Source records
▼▼▼
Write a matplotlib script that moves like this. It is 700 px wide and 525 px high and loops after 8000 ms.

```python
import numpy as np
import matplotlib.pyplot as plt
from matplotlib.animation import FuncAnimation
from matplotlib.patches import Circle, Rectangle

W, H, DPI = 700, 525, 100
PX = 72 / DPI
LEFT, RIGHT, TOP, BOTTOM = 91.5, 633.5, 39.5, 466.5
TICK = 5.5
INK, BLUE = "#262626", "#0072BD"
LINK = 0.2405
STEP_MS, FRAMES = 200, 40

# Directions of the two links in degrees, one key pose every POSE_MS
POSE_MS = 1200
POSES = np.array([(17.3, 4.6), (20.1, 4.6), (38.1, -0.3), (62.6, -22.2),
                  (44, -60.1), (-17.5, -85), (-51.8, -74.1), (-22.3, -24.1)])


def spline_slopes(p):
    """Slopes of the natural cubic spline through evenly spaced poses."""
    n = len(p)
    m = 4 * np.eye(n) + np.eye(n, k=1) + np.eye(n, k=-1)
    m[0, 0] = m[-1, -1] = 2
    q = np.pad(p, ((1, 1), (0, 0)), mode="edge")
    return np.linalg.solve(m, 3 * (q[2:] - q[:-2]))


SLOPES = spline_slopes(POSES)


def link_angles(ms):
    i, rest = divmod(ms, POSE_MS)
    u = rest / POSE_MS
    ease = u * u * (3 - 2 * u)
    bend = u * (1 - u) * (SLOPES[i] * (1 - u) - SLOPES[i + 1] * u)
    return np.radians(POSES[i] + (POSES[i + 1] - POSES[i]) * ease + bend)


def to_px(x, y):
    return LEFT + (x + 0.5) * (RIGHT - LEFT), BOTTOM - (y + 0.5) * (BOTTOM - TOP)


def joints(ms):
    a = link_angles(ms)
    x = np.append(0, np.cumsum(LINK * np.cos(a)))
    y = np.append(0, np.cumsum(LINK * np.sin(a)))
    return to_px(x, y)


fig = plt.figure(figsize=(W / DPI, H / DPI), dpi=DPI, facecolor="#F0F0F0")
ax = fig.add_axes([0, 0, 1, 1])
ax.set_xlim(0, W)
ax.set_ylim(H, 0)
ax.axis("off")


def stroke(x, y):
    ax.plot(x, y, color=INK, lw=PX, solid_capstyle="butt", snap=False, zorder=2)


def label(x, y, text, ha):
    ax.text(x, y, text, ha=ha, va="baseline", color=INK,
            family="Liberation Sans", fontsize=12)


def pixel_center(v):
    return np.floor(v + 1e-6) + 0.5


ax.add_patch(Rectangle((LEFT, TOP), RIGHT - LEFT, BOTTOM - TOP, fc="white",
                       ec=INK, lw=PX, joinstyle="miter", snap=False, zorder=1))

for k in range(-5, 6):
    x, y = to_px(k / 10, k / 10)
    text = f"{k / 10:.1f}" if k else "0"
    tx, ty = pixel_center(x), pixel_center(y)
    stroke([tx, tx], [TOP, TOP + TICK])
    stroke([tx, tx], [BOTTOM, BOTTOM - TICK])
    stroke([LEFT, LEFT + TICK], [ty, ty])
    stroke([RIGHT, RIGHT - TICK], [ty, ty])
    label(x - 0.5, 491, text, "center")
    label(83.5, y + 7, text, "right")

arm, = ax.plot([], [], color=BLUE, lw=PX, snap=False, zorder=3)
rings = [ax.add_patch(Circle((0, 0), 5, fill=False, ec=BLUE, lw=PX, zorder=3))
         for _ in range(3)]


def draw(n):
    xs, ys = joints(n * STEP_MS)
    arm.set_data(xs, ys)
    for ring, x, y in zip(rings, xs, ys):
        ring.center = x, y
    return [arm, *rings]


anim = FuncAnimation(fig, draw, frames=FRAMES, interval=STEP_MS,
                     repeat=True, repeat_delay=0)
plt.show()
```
▲▲▲
TASK GOAL: Every line of the data above is to be copied out exactly.

YOUR SOLUTION:
Write a matplotlib script that moves like this. It is 700 px wide and 525 px high and loops after 8000 ms.

```python
import numpy as np
import matplotlib.pyplot as plt
from matplotlib.animation import FuncAnimation
from matplotlib.patches import Circle, Rectangle

W, H, DPI = 700, 525, 100
PX = 72 / DPI
LEFT, RIGHT, TOP, BOTTOM = 91.5, 633.5, 39.5, 466.5
TICK = 5.5
INK, BLUE = "#262626", "#0072BD"
LINK = 0.2405
STEP_MS, FRAMES = 200, 40

# Directions of the two links in degrees, one key pose every POSE_MS
POSE_MS = 1200
POSES = np.array([(17.3, 4.6), (20.1, 4.6), (38.1, -0.3), (62.6, -22.2),
                  (44, -60.1), (-17.5, -85), (-51.8, -74.1), (-22.3, -24.1)])


def spline_slopes(p):
    """Slopes of the natural cubic spline through evenly spaced poses."""
    n = len(p)
    m = 4 * np.eye(n) + np.eye(n, k=1) + np.eye(n, k=-1)
    m[0, 0] = m[-1, -1] = 2
    q = np.pad(p, ((1, 1), (0, 0)), mode="edge")
    return np.linalg.solve(m, 3 * (q[2:] - q[:-2]))


SLOPES = spline_slopes(POSES)


def link_angles(ms):
    i, rest = divmod(ms, POSE_MS)
    u = rest / POSE_MS
    ease = u * u * (3 - 2 * u)
    bend = u * (1 - u) * (SLOPES[i] * (1 - u) - SLOPES[i + 1] * u)
    return np.radians(POSES[i] + (POSES[i + 1] - POSES[i]) * ease + bend)


def to_px(x, y):
    return LEFT + (x + 0.5) * (RIGHT - LEFT), BOTTOM - (y + 0.5) * (BOTTOM - TOP)


def joints(ms):
    a = link_angles(ms)
    x = np.append(0, np.cumsum(LINK * np.cos(a)))
    y = np.append(0, np.cumsum(LINK * np.sin(a)))
    return to_px(x, y)


fig = plt.figure(figsize=(W / DPI, H / DPI), dpi=DPI, facecolor="#F0F0F0")
ax = fig.add_axes([0, 0, 1, 1])
ax.set_xlim(0, W)
ax.set_ylim(H, 0)
ax.axis("off")


def stroke(x, y):
    ax.plot(x, y, color=INK, lw=PX, solid_capstyle="butt", snap=False, zorder=2)


def label(x, y, text, ha):
    ax.text(x, y, text, ha=ha, va="baseline", color=INK,
            family="Liberation Sans", fontsize=12)


def pixel_center(v):
    return np.floor(v + 1e-6) + 0.5


ax.add_patch(Rectangle((LEFT, TOP), RIGHT - LEFT, BOTTOM - TOP, fc="white",
                       ec=INK, lw=PX, joinstyle="miter", snap=False, zorder=1))

for k in range(-5, 6):
    x, y = to_px(k / 10, k / 10)
    text = f"{k / 10:.1f}" if k else "0"
    tx, ty = pixel_center(x), pixel_center(y)
    stroke([tx, tx], [TOP, TOP + TICK])
    stroke([tx, tx], [BOTTOM, BOTTOM - TICK])
    stroke([LEFT, LEFT + TICK], [ty, ty])
    stroke([RIGHT, RIGHT - TICK], [ty, ty])
    label(x - 0.5, 491, text, "center")
    label(83.5, y + 7, text, "right")

arm, = ax.plot([], [], color=BLUE, lw=PX, snap=False, zorder=3)
rings = [ax.add_patch(Circle((0, 0), 5, fill=False, ec=BLUE, lw=PX, zorder=3))
         for _ in range(3)]


def draw(n):
    xs, ys = joints(n * STEP_MS)
    arm.set_data(xs, ys)
    for ring, x, y in zip(rings, xs, ys):
        ring.center = x, y
    return [arm, *rings]


anim = FuncAnimation(fig, draw, frames=FRAMES, interval=STEP_MS,
                     repeat=True, repeat_delay=0)
plt.show()
```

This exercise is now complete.